A 74 year old woman presented with hematemesis. Her medical history was significant for pulmonary embolism treated with warfarin anticoagulation, fibromyalgia treated with NSAIDs/steroids, and a prior bleeding event from a gastric ulcer. On admission she was stable with a hemoglobin of 8.7 g/dL and a therapeutic INR of 3.19. A type and screen determined a blood type of AB positive. In anticipation of endoscopy, the patient received one unit of red blood cells and four units of type AB plasma. Following transfusion, her INR was 1.83. The patient received an additional four units of type AB plasma to further correct her INR. Endoscopy identified a medium-sized gastric ulcer. Shortly after completion of the endoscopy, the patient became hypoxic and began experiencing dyspnea and frothy oral secretions. A chest x-ray 1 hour after the start of the reaction showed diffuse pulmonary edema without cardiomegaly (image 1). The patient was intubated within 2 hours of the reaction and a chest x-ray showed increasingly diffuse pulmonary edema with small bilateral pulmonary effusions (image 2). Ventilator and pressor support were required for several days, and the patient was extubated five days after the reaction. The clinical team and transfusion service strongly suspected Transfusion Related Acute Lung Injury (TRALI) and contacted the blood supplier. The blood supplier determined the Human Leukocyte Antigen (HLA) Class I/II type of the patient and pursued HLA antibody screening for the donors of the four plasma units transfused most proximal to the reaction. Three of the four donors were parous females and returned for HLA antibody screening, while the fourth male donor could not be contacted. Of the three tested donors, none had Human Neutrophil Antigen (HNA) antibodies. Two of the three tested donors had HLA Class I/II antibodies that were non-cognate with the patient. One of the three tested donors had extensive HLA Class I/ II antibodies which were cognate with 4 of 6 of the patient’s HLA Class I antigens and 4 of 6 of the patient’s Class II antigens. The implicated donor was deferred from further donation.

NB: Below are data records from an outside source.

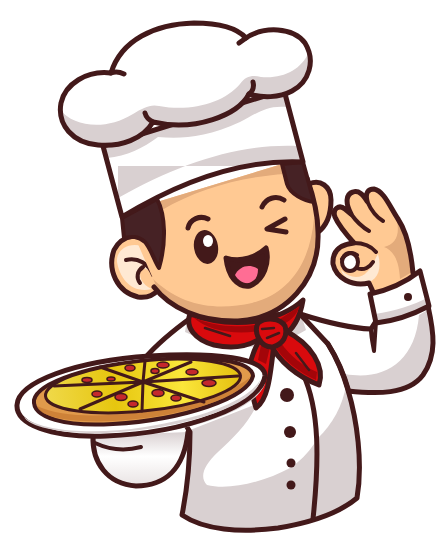
<!DOCTYPE html>
<html lang="en">
<head>
<meta charset="utf-8">
<title>Pizza chef mascot</title>
<style>
:root{--ink:#43191a;--white:#fff;--shade:#d9d0d1;--skin:#ffc993;--skin-shade:#e3ab7b;--skin-light:#ffe9d3;--hair:#462225;--red:#d90a0d;--red-dark:#a30509;--cheese:#f3d51f;--crust:#e09a4b;--crust-dark:#c5762f;--tongue:#ff6d94;--salami:#c5282c}
html,body{margin:0;background:var(--white);overflow:hidden}
.mascot{display:block;width:440px;height:540px}
.line{fill:none;stroke:var(--ink);stroke-width:5;stroke-linecap:round;stroke-linejoin:round}
.thin{stroke-width:4}
.white{fill:var(--white)}.shade{fill:var(--shade)}
.skin{fill:var(--skin)}.skin-shade{fill:var(--skin-shade)}.skin-light{fill:var(--skin-light)}
.hair{fill:var(--hair)}.ink{fill:var(--ink)}
.red{fill:var(--red)}.red-dark{fill:var(--red-dark)}
.salami{fill:var(--salami);stroke:var(--ink);stroke-width:1.6}
</style>
</head>
<body>
<svg class="mascot" viewBox="0 0 440 540" role="img" aria-label="Winking chef in a white hat holding a pizza and making an OK sign">
<defs>
<linearGradient id="cheese-glow" x1="0" y1="0" x2="1" y2="0"><stop offset="0" stop-color="#f0d94a"/><stop offset=".35" stop-color="#e6c60f"/><stop offset=".7" stop-color="#fbe63a"/><stop offset="1" stop-color="#e4bf10"/></linearGradient>
<linearGradient id="glove-fold" x1="0" y1="0" x2="0" y2="1"><stop offset="0" stop-color="#d9d0d1"/><stop offset=".45" stop-color="#fff"/><stop offset="1" stop-color="#e9e3e3"/></linearGradient>
<path id="arm-shape" d="M300 314C322 321 346 328 371 329L376 321L428 306C434 333 437 355 423 375C408 395 376 394 348 391L318 350Z"/>
<path id="torso-shape" d="M192 317C174 330 158 343 145 358L190 432C190 463 187 490 182 515C204 530 240 533 278 528C309 523 338 514 357 498C363 463 357 420 348 390C343 373 336 357 328 344L300 314Z"/>
<path id="face-shape" d="M124 212L158 290C170 308 200 322 238 321C286 318 320 280 318 232C318 205 309 180 302 158Z"/>
<path id="puff-shape" d="M111 73C121 40 155 24 194 23C218 23 237 28 246 38C264 26 293 27 305 43C316 61 309 82 292 91C279 98 262 98 249 94C238 115 195 132 153 122C143 139 121 147 98 145C73 143 57 125 61 103C65 84 87 70 111 73Z"/>
<path id="band-shape" d="M103 146L122 217C176 184 240 159 303 162L284 90Z"/>
<path id="cuff-shape" d="M370 294C389 290 406 282 420 271L429 306C412 315 394 321 376 323Z"/>
<clipPath id="arm-clip"><use href="#arm-shape"/></clipPath>
<clipPath id="torso-clip"><use href="#torso-shape"/></clipPath>
<clipPath id="face-clip"><use href="#face-shape"/></clipPath>
<clipPath id="puff-clip"><use href="#puff-shape"/></clipPath>
<clipPath id="band-clip"><use href="#band-shape"/></clipPath>
</defs>

<g id="raised-arm">
<use href="#arm-shape" class="white"/>
<path class="shade" clip-path="url(#arm-clip)" d="M345 374C383 381 415 363 419 315L445 300V405H345Z"/>
<use href="#arm-shape" class="line"/>
<path class="line thin" d="M371 329C371 337 373 345 374 351L376 321"/>
</g>

<g id="ok-hand">
<path class="skin" d="M374 294C372 290 371 287 369 283C352 287 336 278 333 264C332 249 343 244 354 243C345 233 338 224 335 217C332 209 339 204 345 209L351 214C345 203 346 194 353 192C359 190 363 195 367 201C365 193 368 189 374 189C384 191 390 207 398 219C406 231 411 251 413 273C401 284 388 291 374 294Z"/>
<path class="skin-light" d="M341 270C350 279 361 279 367 272C374 265 375 258 378 254C382 268 378 279 369 282C354 284 344 279 341 270Z"/>
<path class="skin-shade" d="M384 247C392 250 399 258 400 279L412 272C410 248 405 232 397 221C400 236 395 244 384 247Z"/>
<path class="line" d="M374 294C372 290 371 287 369 283C352 287 336 278 333 264C332 249 343 244 354 243C345 233 338 224 335 217C332 209 339 204 345 209L351 214C345 203 346 194 353 192C359 190 363 195 367 201C365 193 368 189 374 189C384 191 390 207 398 219C406 231 411 251 413 273"/>
<path class="line thin" d="M351 214C356 221 362 227 369 231M367 201C371 210 376 217 383 221M354 243C363 243 371 246 376 252M357 268C364 271 370 267 373 262"/>
<ellipse class="line thin" cx="350" cy="262" rx="8" ry="9" style="fill:var(--white)"/>
<path class="line thin" d="M342 259C346 253 352 251 357 255"/>
</g>

<g id="cuff">
<use href="#cuff-shape" class="white"/>
<path class="shade" d="M376 322L375 314C395 311 414 305 427 298L428 306C412 315 394 320 376 322Z"/>
<use href="#cuff-shape" class="line"/>
<circle class="ink" cx="408" cy="297" r="4"/>
</g>

<g id="jacket">
<use href="#torso-shape" class="white"/>
<g clip-path="url(#torso-clip)" class="shade">
<path d="M185 432L262 402L268 372C260 412 240 432 218 452C204 465 199 477 207 485C230 491 266 481 290 468C309 456 322 435 334 405L342 372C361 400 374 480 357 500L310 535H170Z"/>
<path d="M187 320C230 342 270 340 302 318L306 330C270 352 230 352 185 332Z"/>
</g>
<path class="white" d="M318 438C332 425 343 405 346 385L336 356L320 392Z"/>
<use href="#torso-shape" class="line"/>
<path class="line" d="M303 374C320 410 319 462 313 519"/>
<path class="line" d="M328 344C337 358 344 374 349 392"/>
<g class="ink"><circle cx="287" cy="395" r="7"/><circle cx="290" cy="432" r="6"/><circle cx="291" cy="463" r="4.5"/><circle cx="291" cy="485" r="4.5"/></g>
</g>

<g id="ears">
<path class="skin" d="M160 243C146 232 123 233 114 250C107 270 117 292 138 297C147 298 154 295 160 290Z"/>
<path class="skin-light" d="M117 262C116 250 128 242 142 246C152 252 153 262 153 272L141 267C137 279 145 286 152 289C132 294 120 279 117 262Z"/>
<path class="line" d="M156 241C142 232 122 234 114 250C107 270 117 292 138 297C147 298 154 295 158 290"/>
<path class="line thin" d="M126 260C138 257 149 264 153 275M143 267C137 271 136 278 140 283"/>
<path class="skin line" style="fill:var(--skin)" d="M309 184C320 179 331 186 331 200C331 214 327 226 317 233Z"/>
</g>

<g id="neckerchief">
<path class="red line" style="fill:var(--red)" d="M190 314C185 327 195 340 214 345C232 349 248 347 261 338L281 337C292 331 300 319 303 300C290 312 272 318 258 321C230 325 206 320 190 314Z"/>
<path class="red-dark" d="M193 317C214 327 238 328 260 324V331C234 335 208 331 193 317ZM280 319L300 306C296 316 289 323 280 325Z"/>
<path class="line" style="fill:var(--red)" d="M261 337C253 351 248 366 249 379C252 393 254 402 256 408C267 400 270 382 274 343Z"/>
<path class="line" style="fill:var(--red)" d="M270 343C278 361 298 377 319 385C325 367 312 344 284 330Z"/>
<path class="red-dark" d="M274 345C283 360 300 373 316 380L317 372C304 367 290 356 281 343ZM261 345L270 347L266 364L258 360Z"/>
<path class="line" style="fill:var(--red)" d="M258 323C266 317 280 318 285 326C288 336 283 344 273 347C261 348 253 333 258 323Z"/>
<path class="line" style="stroke-width:2.5" d="M262 329L274 328M267 338L279 333M296 353L309 370M205 328L230 336"/>
</g>

<g id="head">
<use href="#face-shape" class="skin"/>
<g clip-path="url(#face-clip)">
<path class="skin-shade" d="M150 276C182 309 220 310 252 303C287 294 310 266 314 218L330 220V330H150Z"/>
<path class="skin-shade" d="M158 199C200 177 248 166 285 164V174C240 177 198 189 162 210Z"/>
</g>
<path class="line" d="M154 287C170 308 200 322 238 321C286 318 320 280 318 232C318 213 313 195 307 178"/>
<path class="hair line thin" style="fill:var(--hair)" d="M122 218L157 199C166 216 166 244 159 268C154 260 151 249 145 242C137 235 130 237 124 238Z"/>
<path class="hair line thin" style="fill:var(--hair)" d="M282 164L303 162L314 202C304 201 290 194 287 184Z"/>
</g>

<g id="face-features">
<path class="line" d="M188 228C190 219 200 215 208 219M262 207C266 198 276 195 284 200"/>
<ellipse class="ink" cx="206" cy="247" rx="12" ry="17" transform="rotate(-10 206 247)"/>
<ellipse class="white" cx="208" cy="241" rx="5" ry="6"/>
<path class="line" d="M285 219L267 229L286 232"/>
<path class="ink" d="M226 258C241 263 256 257 266 248C270 263 264 280 250 286C237 288 228 276 226 258Z"/>
<path d="M235 275C239 266 250 263 258 269C258 277 255 281 249 283C243 284 238 280 235 275Z" fill="var(--tongue)"/>
<path class="line" d="M226 258C241 263 256 257 266 248C270 263 264 280 250 286C237 288 228 276 226 258Z"/>
</g>

<g id="chef-hat">
<use href="#band-shape" class="white"/>
<path class="shade" clip-path="url(#band-clip)" d="M100 143L154 120C195 128 240 116 252 92L290 88L294 108C268 103 258 113 240 122C205 138 180 139 158 137C143 148 127 156 107 158ZM118 198C180 163 240 143 299 146L306 166H118Z"/>
<use href="#band-shape" class="line"/>
<use href="#puff-shape" class="white"/>
<g clip-path="url(#puff-clip)" class="shade">
<path d="M58 107C70 126 104 132 133 114C143 108 150 104 159 106C191 112 224 103 240 84C246 76 252 75 261 77C283 79 301 70 309 52L322 100L250 135L90 160L50 130Z"/>
</g>
<use href="#puff-shape" class="line"/>
<path class="line" d="M111 73C116 71 120 72 124 74M246 38L239 43M153 122C149 120 146 117 145 113M249 94C253 91 254 86 253 82"/>
</g>

<g id="serving-hand">
<path d="M93 436C92 462 107 484 136 486C164 486 184 470 188 432Z" fill="url(#glove-fold)"/>
<path class="line" d="M93 436C92 462 107 484 136 486C164 486 184 470 188 432"/>
<path class="line thin" d="M95 443C110 450 126 451 141 447"/>
</g>

<g id="pizza-plate">
<path class="shade" d="M17 409C17 424 48 438 104 437C180 436 254 413 265 384L264 372Z"/>
<path class="line" style="fill:var(--white)" d="M17 405C18 382 75 361 150 356C215 352 266 358 265 376C261 405 187 433 106 436C50 438 16 424 17 405Z"/>
<path class="shade" d="M24 417C43 432 94 435 145 427C204 418 249 400 260 380C257 404 188 429 106 433C60 434 30 427 24 417Z"/>
<path class="line thin" style="fill:var(--crust)" d="M34 400C38 382 91 365 152 360C212 355 252 361 253 376C248 398 183 420 113 424C66 427 32 418 34 400Z"/>
<path d="M37 406C68 421 130 416 174 406C215 397 241 386 250 377C244 397 183 417 113 421C70 423 39 417 37 406Z" fill="var(--crust-dark)" opacity=".65"/>
<ellipse cx="143" cy="386" rx="98" ry="25" transform="rotate(-6 143 386)" fill="url(#cheese-glow)" stroke="var(--ink)" stroke-width="3"/>
<path class="line" style="stroke-width:3" d="M143 382L145 361M143 382L142 411M143 382L54 386M143 382L238 376M143 382L100 367M143 382L191 362M143 382L80 409M143 382L204 402"/>
<g class="salami">
<ellipse cx="87" cy="380" rx="5" ry="2.5"/><ellipse cx="130" cy="368" rx="5" ry="3"/><ellipse cx="163" cy="365" rx="6" ry="3"/><ellipse cx="155" cy="371" rx="4" ry="2.5"/><ellipse cx="192" cy="372" rx="6" ry="3"/><ellipse cx="209" cy="383" rx="7" ry="3.5"/><ellipse cx="158" cy="393" rx="6" ry="3.5"/><ellipse cx="176" cy="398" rx="5" ry="3"/><ellipse cx="121" cy="397" rx="6" ry="3.5"/><ellipse cx="133" cy="404" rx="5" ry="3"/><ellipse cx="97" cy="394" rx="5" ry="3"/><ellipse cx="111" cy="379" rx="4" ry="2"/>
</g>
</g>
</svg>
</body>
</html>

Recommended CitationAbidi, Nadia; Herman, MD, Jay; and Karp, MD, Julie, "Transfusion Related Acute Lung Injury" (2013). Pathology Honors Program Student Research Symposium. Poster 1.